START SOURCE MATERIAL

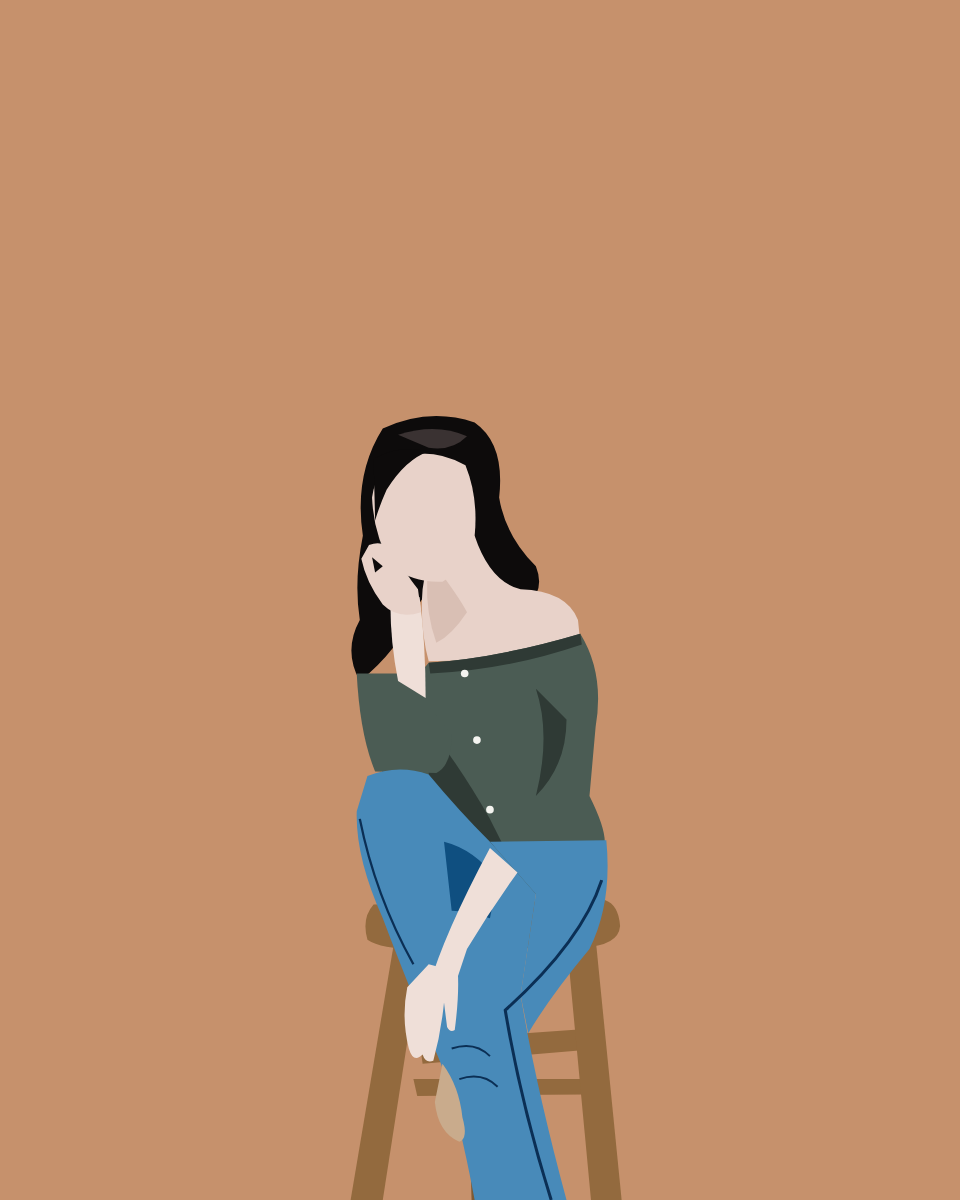
<!DOCTYPE html>
<html lang="en">
<head>
<meta charset="utf-8">
<title>Seated Figure</title>
<link rel="stylesheet" href="https://fonts.googleapis.com/css2?family=Inter&display=swap">
<style>
  :root {
    --backdrop: #c6916c;
    --stool: #936a3e;
    --stool-shade: #7e5a34;
    --hair: #0d0b0b;
    --hair-sheen: #3a3232;
    --skin: #e8d2c9;
    --skin-shade: #d9bfb4;
    --skin-light: #efdfd8;
    --blouse: #4b5c54;
    --blouse-shade: #2f3a35;
    --denim: #488ab9;
    --denim-deep: #0f4f80;
    --seam: #0b2f55;
    --shoe: #c9ab8c;
    --button: #f4f4f0;
  }
  html, body {
    margin: 0;
    width: 960px;
    height: 1200px;
    overflow: hidden;
    background: var(--backdrop);
    font-family: "Inter", sans-serif;
  }
  .artwork { display: block; width: 960px; height: 1200px; }
</style>
</head>
<body>
<svg class="artwork" viewBox="0 0 1254 1568" width="960" height="1200" preserveAspectRatio="none" role="img" aria-label="Flat illustration of a woman sitting on a wooden stool, chin resting on her hand">
  <defs>
    <circle id="blouse-button" r="5" fill="var(--button)"/>
  </defs>

  <rect class="backdrop" width="1254" height="1568" fill="var(--backdrop)"/>

  <g class="stool">
    <path d="M612 1440 L632 1440 L640 1568 L616 1568 Z" fill="var(--stool-shade)"/>
    <path d="M540 1410 L770 1410 L765 1430 L545 1432 Z" fill="var(--stool)"/>
    <path d="M548 1360 L760 1345 L764 1372 L552 1390 Z" fill="var(--stool)"/>
    <path d="M515 1230 L552 1232 L500 1568 L458 1568 Z" fill="var(--stool)"/>
    <path d="M740 1228 L778 1226 L812 1568 L772 1568 Z" fill="var(--stool)"/>
    <path d="M488 1182 Q472 1200 480 1228 Q500 1242 560 1240 L760 1238 Q808 1236 810 1210 Q808 1182 790 1176 Z" fill="var(--stool)"/>
  </g>

  <g class="hair-back">
    <path d="M500 560 Q560 532 620 552 Q660 580 652 650 Q660 700 700 740 Q712 770 690 790 L640 800 Q600 760 560 770 L540 800 Q520 850 470 890 Q448 850 470 810 Q462 760 474 700 Q462 620 500 560 Z" fill="var(--hair)"/>
    <path d="M520 568 Q570 552 610 570 Q590 590 560 585 Z" fill="var(--hair-sheen)"/>
  </g>

  <g class="neck-and-shoulder">
    <path d="M560 720 L620 700 Q640 760 680 770 Q740 772 755 810 L758 840 Q700 862 640 862 L560 864 Q548 820 552 770 Z" fill="var(--skin)"/>
    <path d="M562 730 Q600 780 610 800 Q590 830 570 840 Q556 800 558 760 Z" fill="var(--skin-shade)"/>
  </g>

  <path class="face" d="M520 596 Q570 585 608 608 Q625 650 620 700 Q612 740 578 760 Q540 762 512 740 Q488 700 486 650 Q492 610 520 596 Z" fill="var(--skin)"/>
  <path class="hair-fringe" d="M488 600 Q520 580 560 590 Q530 600 505 640 Q496 660 490 680 Z" fill="var(--hair)"/>

  <g class="blouse">
    <path d="M560 866 Q650 860 758 828 Q790 880 778 950 L770 1040 Q790 1080 790 1100 L700 1168 Q640 1150 600 1100 L550 1050 L500 1010 L480 960 Z" fill="var(--blouse)"/>
    <path d="M560 866 Q650 860 758 828 L760 842 Q660 876 562 880 Z" fill="var(--blouse-shade)"/>
    <path d="M560 950 Q600 1000 640 1070 L660 1110 Q610 1100 560 1040 Z" fill="var(--blouse-shade)"/>
    <path d="M466 880 L520 880 Q560 920 590 960 Q590 1000 570 1010 L490 1008 Q470 960 466 880 Z" fill="var(--blouse)"/>
    <path d="M700 900 Q720 960 700 1040 Q740 1000 740 940 Z" fill="var(--blouse-shade)"/>
    <use href="#blouse-button" x="607" y="880"/>
    <use href="#blouse-button" x="623" y="967"/>
    <use href="#blouse-button" x="640" y="1058"/>
  </g>

  <g class="raised-arm">
    <path d="M510 790 L548 780 Q556 840 556 912 L520 890 Q510 840 510 790 Z" fill="var(--skin-light)"/>
    <path d="M482 712 Q500 706 512 718 Q530 750 546 770 L550 800 Q520 810 500 790 Q478 760 472 730 Z" fill="var(--skin)"/>
    <path d="M486 728 L500 740 L490 748 Z" fill="var(--hair)"/>
  </g>

  <g class="jeans">
    <path d="M480 1014 Q520 998 560 1012 Q600 1060 640 1100 L700 1168 L680 1300 Q700 1420 740 1568 L620 1568 Q600 1460 576 1390 Q530 1280 500 1200 Q464 1120 466 1060 Z" fill="var(--denim)"/>
    <path d="M640 1100 L792 1098 Q800 1180 770 1240 Q720 1300 690 1350 L680 1300 L700 1168 Z" fill="var(--denim)"/>
    <path d="M580 1100 Q620 1110 650 1150 L640 1200 Q610 1190 590 1190 Z" fill="var(--denim-deep)"/>
    <path d="M470 1070 Q490 1170 540 1260" fill="none" stroke="var(--seam)" stroke-width="3"/>
    <path d="M786 1150 Q760 1230 660 1320 Q680 1440 720 1568" fill="none" stroke="var(--seam)" stroke-width="4"/>
    <path d="M590 1370 Q620 1360 640 1380 M600 1410 Q630 1400 650 1420" fill="none" stroke="var(--seam)" stroke-width="2.5"/>
  </g>

  <path class="shoe" d="M578 1390 Q600 1420 604 1460 Q612 1488 600 1492 Q572 1480 568 1440 Z" fill="var(--shoe)"/>

  <g class="resting-arm">
    <path d="M640 1108 L676 1140 Q640 1190 610 1240 L590 1300 L560 1290 Q580 1220 640 1108 Z" fill="var(--skin-light)"/>
    <path d="M560 1260 L598 1270 Q600 1300 594 1346 Q588 1350 584 1342 L580 1310 Q576 1350 566 1386 Q556 1390 552 1378 Q540 1390 534 1370 Q524 1330 532 1290 Z" fill="var(--skin-light)"/>
  </g>
</svg>
</body>
</html>
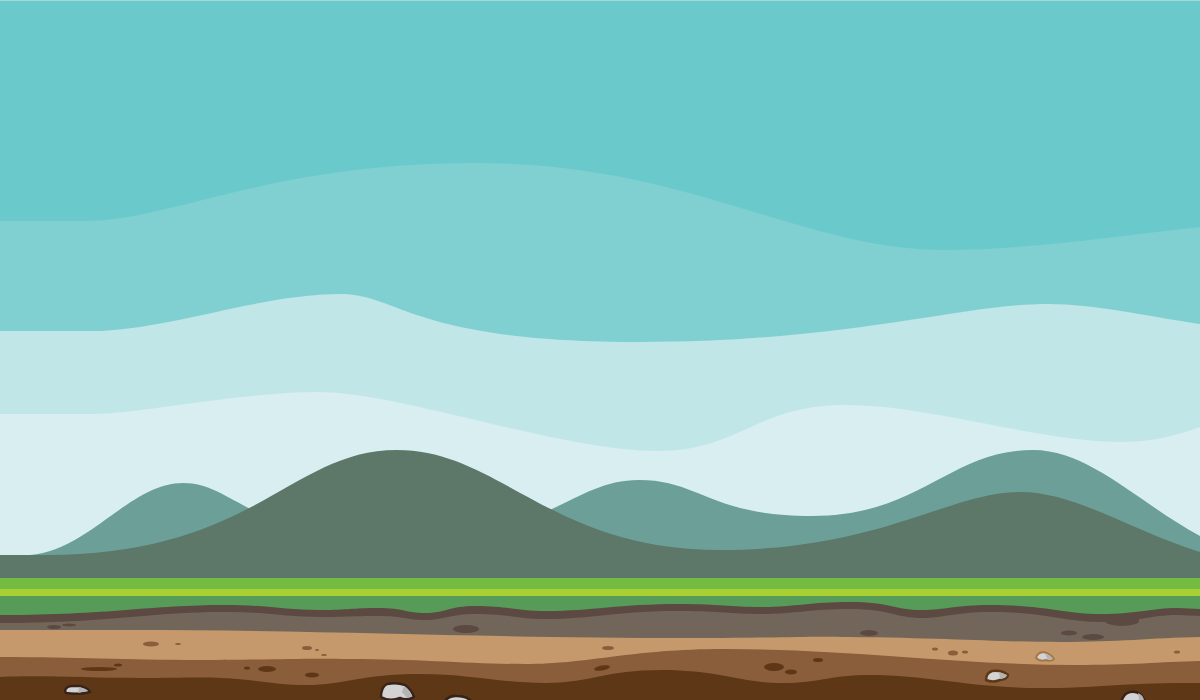
<!DOCTYPE html>
<html lang="en">
<head>
<meta charset="utf-8">
<title>Hills and soil layers</title>
<style>
:root {
  --sky-high: #69c9cb;
  --sky-mid: #80d0d1;
  --sky-low: #c0e6e7;
  --sky-horizon: #d8eef1;
  --hill-far: #6b9f98;
  --hill-near: #5d7869;
  --grass-top: #74bb42;
  --grass-light: #a9d033;
  --grass-base: #569c58;
  --soil-edge: #5c4a42;
  --soil-grey: #72665a;
  --soil-sand: #c5996b;
  --soil-clay: #8a5d3b;
  --soil-deep: #5e3816;
  --stone: #d3d3d3;
  --stone-shade: #b4b4b5;
  --stone-line: #38231a;
}
html, body { margin: 0; padding: 0; overflow: hidden; }
body { width: 1200px; height: 700px; background: var(--sky-high); }
svg { display: block; width: 1200px; height: 700px; }
.sky-high { fill: var(--sky-high); }
.sky-mid { fill: var(--sky-mid); }
.sky-low { fill: var(--sky-low); }
.sky-horizon { fill: var(--sky-horizon); }
.hill-far { fill: var(--hill-far); }
.hill-near { fill: var(--hill-near); }
.grass-top { fill: var(--grass-top); }
.grass-light { fill: var(--grass-light); }
.grass-base { fill: var(--grass-base); }
.soil-edge { fill: var(--soil-edge); }
.soil-grey { fill: var(--soil-grey); }
.soil-sand { fill: var(--soil-sand); }
.soil-clay { fill: var(--soil-clay); }
.soil-deep { fill: var(--soil-deep); }
.stone { fill: var(--stone); stroke: var(--stone-line); stroke-width: 2.5; stroke-linejoin: round; }
.stone.in-sand { stroke: #a57648; stroke-width: 2; }
.stone.in-clay { stroke: #5e3816; }
.stone-shade { fill: var(--stone-shade); }
</style>
</head>
<body>
<svg viewBox="0 0 1200 700" role="img" aria-label="Green hills under a layered sky, with soil layers below the grass">
  <g id="sky">
    <rect class="sky-high" width="1200" height="700"/>
    <rect width="1200" height="1" fill="#a3d9d9"/>
    <path class="sky-mid" d="M0 221H85C170 221 270 163 475 163C690 163 800 250 945 250C1025 250 1110 237 1200 227V420H0Z"/>
    <path class="sky-low" d="M0 331H92C165 331 260 294 340 294C400 294 410 342 640 342C850 342 960 304 1048 304C1095 304 1145 316 1200 324V500H0Z"/>
    <path class="sky-horizon" d="M0 414H92C140 414 240 392 318 392C400 392 560 451 657 451C740 451 755 405 846 405C930 405 1040 442 1120 442C1150 442 1175 436 1200 427V600H0Z"/>
  </g>

  <g id="hills">
    <path class="hill-far" d="M30 555C90 550 130 483 183 483C215 483 235 505 275 520V580H30Z"/>
    <path class="hill-far" d="M500 528C565 511 590 480 639 480C700 480 710 516 812 516C920 516 950 450 1033 450C1090 450 1140 504 1200 536V580H500Z"/>
    <path class="hill-near" d="M0 555H45C255 555 290 450 397 450C500 450 550 550 720 550C880 550 950 492 1020 492C1075 492 1130 530 1200 552V580H0Z"/>
  </g>

  <g id="grass">
    <rect class="grass-top" y="578" width="1200" height="12"/>
    <rect class="grass-light" y="589" width="1200" height="8"/>
    <rect class="grass-base" y="596" width="1200" height="30"/>
  </g>

  <g id="soil">
    <path class="soil-edge" d="M0 615C110 615 150 605 225 605C270 605 285 610 320 610C350 610 350 608 378 608C405 608 405 613 425 613C445 613 450 606 475 606C510 606 515 611 547 611C590 611 620 604 680 604C720 604 730 607 760 607C795 607 810 602 850 602C890 602 895 610 922 610C945 610 955 605 990 605C1045 605 1065 614 1100 614C1140 614 1150 608 1178 608L1200 609V660H0Z"/>
    <path class="soil-grey" d="M0 623C110 623 150 612 225 612C270 612 285 617 320 617C350 617 350 616 378 616C405 616 405 620 425 620C445 620 450 614 475 614C510 614 515 619 547 619C590 619 620 611 680 611C720 611 730 614 760 614C795 614 810 609 850 609C890 609 895 618 922 618C945 618 955 612 990 612C1045 612 1065 622 1100 622C1140 622 1150 615 1178 615L1200 616V660H0Z"/>
    <path class="soil-sand" d="M0 630H130C330 630 480 638 690 638C790 638 800 636 850 637C950 638 1000 642 1060 642C1120 642 1150 638 1200 637V680H0Z"/>
    <path class="soil-clay" d="M0 657C80 657 120 660 200 660C270 660 300 658 350 659C420 659 470 664 525 664C590 664 630 649 725 649C850 649 960 665 1075 665C1130 665 1160 662 1200 661V700H0Z"/>
    <path class="soil-deep" d="M0 677C40 675 90 678 140 678C175 678 200 677 222 678C260 680 275 685 307 685C345 685 360 674 420 674C470 674 500 683 545 683C590 683 605 670 662 670C720 670 740 683 782 683C820 683 830 675 870 675C930 675 970 688 1040 688C1100 688 1130 682 1200 683V700H0Z"/>
  </g>

  <g id="clods">
    <g class="soil-edge">
      <ellipse cx="54" cy="627" rx="7" ry="2"/>
      <ellipse cx="69" cy="625" rx="7" ry="1.5"/>
      <ellipse cx="466" cy="629" rx="13" ry="4"/>
      <ellipse cx="869" cy="633" rx="9" ry="3"/>
      <ellipse cx="1069" cy="633" rx="8" ry="2.5"/>
      <ellipse cx="1093" cy="637" rx="11" ry="3"/>
      <ellipse cx="1122" cy="621" rx="17" ry="5"/>
    </g>
    <g class="soil-clay">
      <ellipse cx="151" cy="644" rx="8" ry="2.5"/>
      <ellipse cx="178" cy="644" rx="3" ry="1"/>
      <ellipse cx="307" cy="648" rx="5" ry="2"/>
      <ellipse cx="317" cy="650" rx="2" ry="1"/>
      <ellipse cx="324" cy="655" rx="3" ry="1"/>
      <ellipse cx="608" cy="648" rx="6" ry="2"/>
      <ellipse cx="935" cy="649" rx="3" ry="1.5"/>
      <ellipse cx="953" cy="653" rx="5" ry="2.5"/>
      <ellipse cx="965" cy="652" rx="3" ry="1.5"/>
      <ellipse cx="1177" cy="652" rx="3" ry="1.5"/>
    </g>
    <g class="soil-deep">
      <ellipse cx="99" cy="669" rx="18" ry="2"/>
      <ellipse cx="118" cy="665" rx="4" ry="1.5"/>
      <ellipse cx="247" cy="668" rx="3" ry="1.5"/>
      <ellipse cx="267" cy="669" rx="9" ry="3"/>
      <ellipse cx="312" cy="675" rx="7" ry="2.5"/>
      <ellipse cx="602" cy="668" rx="8" ry="2.5" transform="rotate(-10 602 668)"/>
      <ellipse cx="774" cy="667" rx="10" ry="4"/>
      <ellipse cx="791" cy="672" rx="6" ry="2.5"/>
      <ellipse cx="818" cy="660" rx="5" ry="2"/>
    </g>
  </g>

  <g id="stones">
    <g>
      <path class="stone" d="M65 691Q66 686 72 686L80 686Q88 688 90 692Q78 695 66 693Z"/>
      <path class="stone-shade" d="M79 687Q87 689 88 691L78 693Z"/>
    </g>
    <g>
      <path class="stone" d="M381 697Q381 687 387 684Q397 682 405 685Q411 689 414 697Q407 701 400 698Q390 702 381 697Z"/>
      <path class="stone-shade" d="M404 686Q410 690 412 696L407 698L402 692Z"/>
    </g>
    <path class="stone" d="M444 702Q449 695 457 696Q467 696 472 702Z"/>
    <g>
      <path class="stone in-clay" d="M986 680Q986 673 992 671Q1002 670 1008 675Q1008 679 1000 680Q993 683 986 680Z"/>
      <path class="stone-shade" d="M999 672L1007 675Q1006 678 1000 679Z"/>
    </g>
    <g>
      <path class="stone in-sand" d="M1036 658Q1037 653 1043 652Q1050 653 1054 659Q1051 662 1046 660Q1040 662 1036 658Z"/>
      <path class="stone-shade" d="M1045 654Q1051 655 1053 659L1048 660Z"/>
    </g>
    <g>
      <path class="stone" d="M1121 702Q1124 693 1130 692Q1141 690 1145 702Z"/>
      <path class="stone-shade" d="M1138 693Q1143 695 1144 700H1139Z"/>
    </g>
  </g>
</svg>
</body>
</html>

END SOURCE MATERIAL

TASK INSTRUCTIONS — Lines wanted from the listing above: the line with "1182 Q472 1200" up to and including the line with "720 L620 700". Please write them out exactly, adding nothing else.

TASK OUTPUT —
    <path d="M488 1182 Q472 1200 480 1228 Q500 1242 560 1240 L760 1238 Q808 1236 810 1210 Q808 1182 790 1176 Z" fill="var(--stool)"/>
  </g>

  <g class="hair-back">
    <path d="M500 560 Q560 532 620 552 Q660 580 652 650 Q660 700 700 740 Q712 770 690 790 L640 800 Q600 760 560 770 L540 800 Q520 850 470 890 Q448 850 470 810 Q462 760 474 700 Q462 620 500 560 Z" fill="var(--hair)"/>
    <path d="M520 568 Q570 552 610 570 Q590 590 560 585 Z" fill="var(--hair-sheen)"/>
  </g>

  <g class="neck-and-shoulder">
    <path d="M560 720 L620 700 Q640 760 680 770 Q740 772 755 810 L758 840 Q700 862 640 862 L560 864 Q548 820 552 770 Z" fill="var(--skin)"/>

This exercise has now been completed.